THE PROBLEM:
Please return every line in the following data that includes the string "grid".

DATASET EXTRACT:
* * *
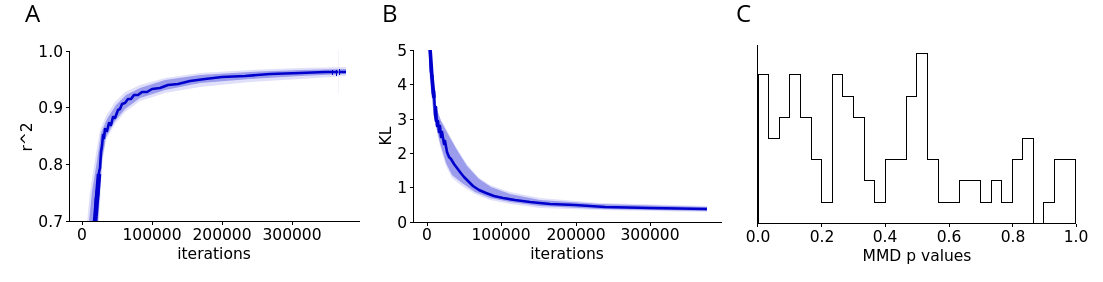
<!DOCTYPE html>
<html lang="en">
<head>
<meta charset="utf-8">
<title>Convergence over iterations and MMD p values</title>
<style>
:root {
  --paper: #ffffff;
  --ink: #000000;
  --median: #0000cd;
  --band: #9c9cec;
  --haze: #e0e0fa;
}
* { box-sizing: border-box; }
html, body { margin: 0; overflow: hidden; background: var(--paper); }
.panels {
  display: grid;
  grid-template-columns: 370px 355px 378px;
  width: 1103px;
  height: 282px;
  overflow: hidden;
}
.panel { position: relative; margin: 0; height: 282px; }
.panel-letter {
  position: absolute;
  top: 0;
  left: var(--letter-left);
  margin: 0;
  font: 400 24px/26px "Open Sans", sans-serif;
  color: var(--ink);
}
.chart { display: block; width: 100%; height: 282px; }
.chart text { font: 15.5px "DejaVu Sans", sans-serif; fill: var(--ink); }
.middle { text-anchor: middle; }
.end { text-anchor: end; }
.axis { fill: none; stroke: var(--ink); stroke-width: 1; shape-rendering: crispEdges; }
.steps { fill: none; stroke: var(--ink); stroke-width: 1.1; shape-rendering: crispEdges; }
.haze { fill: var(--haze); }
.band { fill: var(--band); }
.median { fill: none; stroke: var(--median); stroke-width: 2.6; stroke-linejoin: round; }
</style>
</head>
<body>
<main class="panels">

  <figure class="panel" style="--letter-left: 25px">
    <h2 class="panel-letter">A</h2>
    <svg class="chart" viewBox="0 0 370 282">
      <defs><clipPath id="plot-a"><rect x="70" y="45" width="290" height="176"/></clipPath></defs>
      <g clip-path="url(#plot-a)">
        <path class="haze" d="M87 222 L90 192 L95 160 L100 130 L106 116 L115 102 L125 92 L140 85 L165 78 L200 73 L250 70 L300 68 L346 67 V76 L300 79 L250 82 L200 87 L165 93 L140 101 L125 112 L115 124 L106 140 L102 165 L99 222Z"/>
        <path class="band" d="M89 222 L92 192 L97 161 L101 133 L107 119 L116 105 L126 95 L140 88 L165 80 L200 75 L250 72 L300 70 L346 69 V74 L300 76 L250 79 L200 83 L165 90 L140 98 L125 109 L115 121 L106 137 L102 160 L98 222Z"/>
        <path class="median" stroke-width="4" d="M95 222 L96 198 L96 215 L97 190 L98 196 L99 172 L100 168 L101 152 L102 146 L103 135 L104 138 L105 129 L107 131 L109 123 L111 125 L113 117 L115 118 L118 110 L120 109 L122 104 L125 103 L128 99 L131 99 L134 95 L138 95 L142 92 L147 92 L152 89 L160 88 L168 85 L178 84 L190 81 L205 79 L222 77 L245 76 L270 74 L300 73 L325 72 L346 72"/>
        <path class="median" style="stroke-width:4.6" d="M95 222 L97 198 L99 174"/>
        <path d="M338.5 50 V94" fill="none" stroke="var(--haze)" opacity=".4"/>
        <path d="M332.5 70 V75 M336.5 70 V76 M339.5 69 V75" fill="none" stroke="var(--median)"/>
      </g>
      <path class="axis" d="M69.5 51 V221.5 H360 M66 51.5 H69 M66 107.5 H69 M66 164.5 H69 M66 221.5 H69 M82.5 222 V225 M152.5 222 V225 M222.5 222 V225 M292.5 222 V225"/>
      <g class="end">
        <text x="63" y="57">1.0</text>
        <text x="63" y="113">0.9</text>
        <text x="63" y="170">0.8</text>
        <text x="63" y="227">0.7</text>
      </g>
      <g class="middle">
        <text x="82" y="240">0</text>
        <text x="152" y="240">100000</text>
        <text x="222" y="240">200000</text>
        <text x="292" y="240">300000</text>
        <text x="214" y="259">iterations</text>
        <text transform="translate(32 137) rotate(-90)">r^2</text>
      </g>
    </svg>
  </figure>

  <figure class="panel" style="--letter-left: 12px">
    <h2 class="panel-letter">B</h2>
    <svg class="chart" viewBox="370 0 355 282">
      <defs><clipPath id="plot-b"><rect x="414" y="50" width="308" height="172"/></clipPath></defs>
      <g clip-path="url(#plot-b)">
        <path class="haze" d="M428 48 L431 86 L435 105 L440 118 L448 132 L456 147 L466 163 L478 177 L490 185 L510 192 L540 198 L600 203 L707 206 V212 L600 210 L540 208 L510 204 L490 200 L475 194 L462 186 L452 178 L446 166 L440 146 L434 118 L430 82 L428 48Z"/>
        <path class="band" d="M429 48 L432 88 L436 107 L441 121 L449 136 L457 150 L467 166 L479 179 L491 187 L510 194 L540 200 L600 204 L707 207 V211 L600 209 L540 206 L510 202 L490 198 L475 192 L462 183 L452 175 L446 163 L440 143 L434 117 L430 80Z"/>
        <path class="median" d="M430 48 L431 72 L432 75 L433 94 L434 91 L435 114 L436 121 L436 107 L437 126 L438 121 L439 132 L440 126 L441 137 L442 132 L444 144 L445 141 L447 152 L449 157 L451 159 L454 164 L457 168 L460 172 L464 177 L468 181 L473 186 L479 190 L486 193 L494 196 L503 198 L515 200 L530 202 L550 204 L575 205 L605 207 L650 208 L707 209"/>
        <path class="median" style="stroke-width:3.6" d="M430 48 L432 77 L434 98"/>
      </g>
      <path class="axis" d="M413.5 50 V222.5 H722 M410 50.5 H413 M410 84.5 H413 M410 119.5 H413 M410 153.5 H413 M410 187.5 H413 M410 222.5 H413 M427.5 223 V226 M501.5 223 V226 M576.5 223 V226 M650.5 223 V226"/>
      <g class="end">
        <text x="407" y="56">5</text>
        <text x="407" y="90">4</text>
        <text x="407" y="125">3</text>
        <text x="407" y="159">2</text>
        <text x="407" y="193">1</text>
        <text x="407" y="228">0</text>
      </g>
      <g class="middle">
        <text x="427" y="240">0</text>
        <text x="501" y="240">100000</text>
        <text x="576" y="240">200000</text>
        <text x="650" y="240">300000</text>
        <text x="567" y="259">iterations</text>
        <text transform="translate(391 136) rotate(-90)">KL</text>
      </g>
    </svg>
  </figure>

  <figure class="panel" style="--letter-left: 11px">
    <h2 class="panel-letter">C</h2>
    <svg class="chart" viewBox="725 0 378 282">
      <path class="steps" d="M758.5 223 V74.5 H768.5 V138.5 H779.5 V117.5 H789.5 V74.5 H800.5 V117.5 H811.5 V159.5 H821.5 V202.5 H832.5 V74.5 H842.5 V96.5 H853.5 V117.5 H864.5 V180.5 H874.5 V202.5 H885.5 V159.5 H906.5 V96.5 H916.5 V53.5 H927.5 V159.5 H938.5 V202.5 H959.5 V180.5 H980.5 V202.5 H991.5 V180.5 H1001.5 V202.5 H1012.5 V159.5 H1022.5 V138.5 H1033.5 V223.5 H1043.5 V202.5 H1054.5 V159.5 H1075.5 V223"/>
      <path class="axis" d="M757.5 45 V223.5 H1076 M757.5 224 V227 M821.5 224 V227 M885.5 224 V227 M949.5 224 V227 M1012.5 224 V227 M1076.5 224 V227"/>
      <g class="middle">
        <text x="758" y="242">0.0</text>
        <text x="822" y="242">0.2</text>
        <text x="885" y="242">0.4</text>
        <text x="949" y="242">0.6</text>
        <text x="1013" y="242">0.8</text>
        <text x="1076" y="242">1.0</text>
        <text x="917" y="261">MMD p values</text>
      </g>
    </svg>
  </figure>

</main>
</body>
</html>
* * *
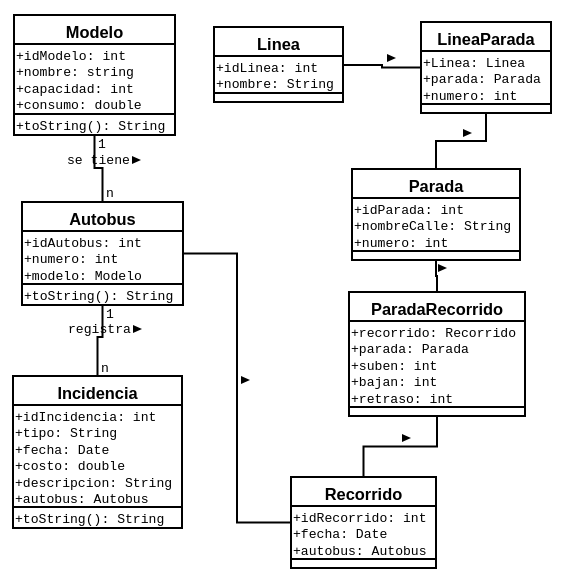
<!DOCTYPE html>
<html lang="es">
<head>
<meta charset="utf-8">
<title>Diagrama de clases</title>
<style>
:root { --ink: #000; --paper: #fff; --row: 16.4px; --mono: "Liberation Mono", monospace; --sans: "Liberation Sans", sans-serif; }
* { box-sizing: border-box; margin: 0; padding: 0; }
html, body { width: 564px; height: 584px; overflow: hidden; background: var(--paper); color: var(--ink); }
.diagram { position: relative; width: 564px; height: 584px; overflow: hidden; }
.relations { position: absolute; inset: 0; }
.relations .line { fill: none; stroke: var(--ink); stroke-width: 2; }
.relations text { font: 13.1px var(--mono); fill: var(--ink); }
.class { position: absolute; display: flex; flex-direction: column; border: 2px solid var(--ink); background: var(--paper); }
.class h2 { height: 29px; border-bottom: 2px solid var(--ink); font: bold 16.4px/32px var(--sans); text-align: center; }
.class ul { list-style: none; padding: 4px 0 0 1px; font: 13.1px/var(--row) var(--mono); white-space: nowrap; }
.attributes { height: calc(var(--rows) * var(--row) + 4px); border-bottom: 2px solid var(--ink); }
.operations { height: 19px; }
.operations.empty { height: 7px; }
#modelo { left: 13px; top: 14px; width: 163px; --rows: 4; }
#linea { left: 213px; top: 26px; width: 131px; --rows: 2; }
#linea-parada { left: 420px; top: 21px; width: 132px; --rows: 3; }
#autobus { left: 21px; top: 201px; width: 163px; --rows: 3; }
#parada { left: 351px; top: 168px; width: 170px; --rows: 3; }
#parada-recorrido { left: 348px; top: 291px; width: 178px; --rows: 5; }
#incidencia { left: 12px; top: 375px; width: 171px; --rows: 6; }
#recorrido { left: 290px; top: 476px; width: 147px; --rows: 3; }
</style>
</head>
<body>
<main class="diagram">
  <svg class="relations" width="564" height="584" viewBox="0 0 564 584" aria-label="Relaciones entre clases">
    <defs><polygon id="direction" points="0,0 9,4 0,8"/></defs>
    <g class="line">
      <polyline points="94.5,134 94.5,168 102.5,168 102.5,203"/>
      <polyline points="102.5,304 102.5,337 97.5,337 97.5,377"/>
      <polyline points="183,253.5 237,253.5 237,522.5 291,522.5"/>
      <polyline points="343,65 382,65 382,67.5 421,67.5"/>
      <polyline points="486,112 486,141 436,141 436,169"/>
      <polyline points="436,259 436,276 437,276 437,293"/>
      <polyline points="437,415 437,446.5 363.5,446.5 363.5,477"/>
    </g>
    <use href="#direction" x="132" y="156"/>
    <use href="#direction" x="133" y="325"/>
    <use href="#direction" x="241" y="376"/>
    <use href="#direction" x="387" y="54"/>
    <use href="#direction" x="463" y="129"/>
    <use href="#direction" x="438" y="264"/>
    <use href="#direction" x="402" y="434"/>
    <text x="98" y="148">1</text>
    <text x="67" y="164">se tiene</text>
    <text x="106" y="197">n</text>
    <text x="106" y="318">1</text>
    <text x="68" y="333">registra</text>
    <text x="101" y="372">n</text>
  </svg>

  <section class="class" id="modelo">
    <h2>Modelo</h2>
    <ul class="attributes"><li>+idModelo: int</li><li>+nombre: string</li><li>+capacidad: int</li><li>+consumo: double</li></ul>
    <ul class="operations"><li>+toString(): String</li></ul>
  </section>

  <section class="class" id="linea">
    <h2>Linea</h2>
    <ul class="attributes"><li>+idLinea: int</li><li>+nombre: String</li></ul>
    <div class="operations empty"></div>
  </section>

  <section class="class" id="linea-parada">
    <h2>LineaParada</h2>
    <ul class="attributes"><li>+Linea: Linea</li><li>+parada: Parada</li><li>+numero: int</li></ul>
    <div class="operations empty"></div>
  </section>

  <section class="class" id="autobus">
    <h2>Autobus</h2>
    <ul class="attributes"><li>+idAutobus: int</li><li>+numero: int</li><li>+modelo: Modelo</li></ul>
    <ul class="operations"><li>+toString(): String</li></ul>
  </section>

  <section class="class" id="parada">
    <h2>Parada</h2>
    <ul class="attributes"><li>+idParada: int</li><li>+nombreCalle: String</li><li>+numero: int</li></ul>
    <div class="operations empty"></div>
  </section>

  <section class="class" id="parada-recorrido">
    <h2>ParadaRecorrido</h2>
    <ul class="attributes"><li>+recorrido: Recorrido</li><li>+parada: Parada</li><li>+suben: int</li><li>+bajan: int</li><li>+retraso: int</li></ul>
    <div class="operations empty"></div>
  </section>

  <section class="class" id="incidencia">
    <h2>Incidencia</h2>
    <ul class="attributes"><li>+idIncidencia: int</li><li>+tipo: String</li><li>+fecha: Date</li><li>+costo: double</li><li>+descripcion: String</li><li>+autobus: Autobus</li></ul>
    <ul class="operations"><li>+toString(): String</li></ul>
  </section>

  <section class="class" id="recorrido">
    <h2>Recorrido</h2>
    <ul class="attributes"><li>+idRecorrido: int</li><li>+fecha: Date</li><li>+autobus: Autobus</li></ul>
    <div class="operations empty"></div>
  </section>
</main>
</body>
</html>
* * *
REPLY:
  display: grid;
  grid-template-columns: 370px 355px 378px;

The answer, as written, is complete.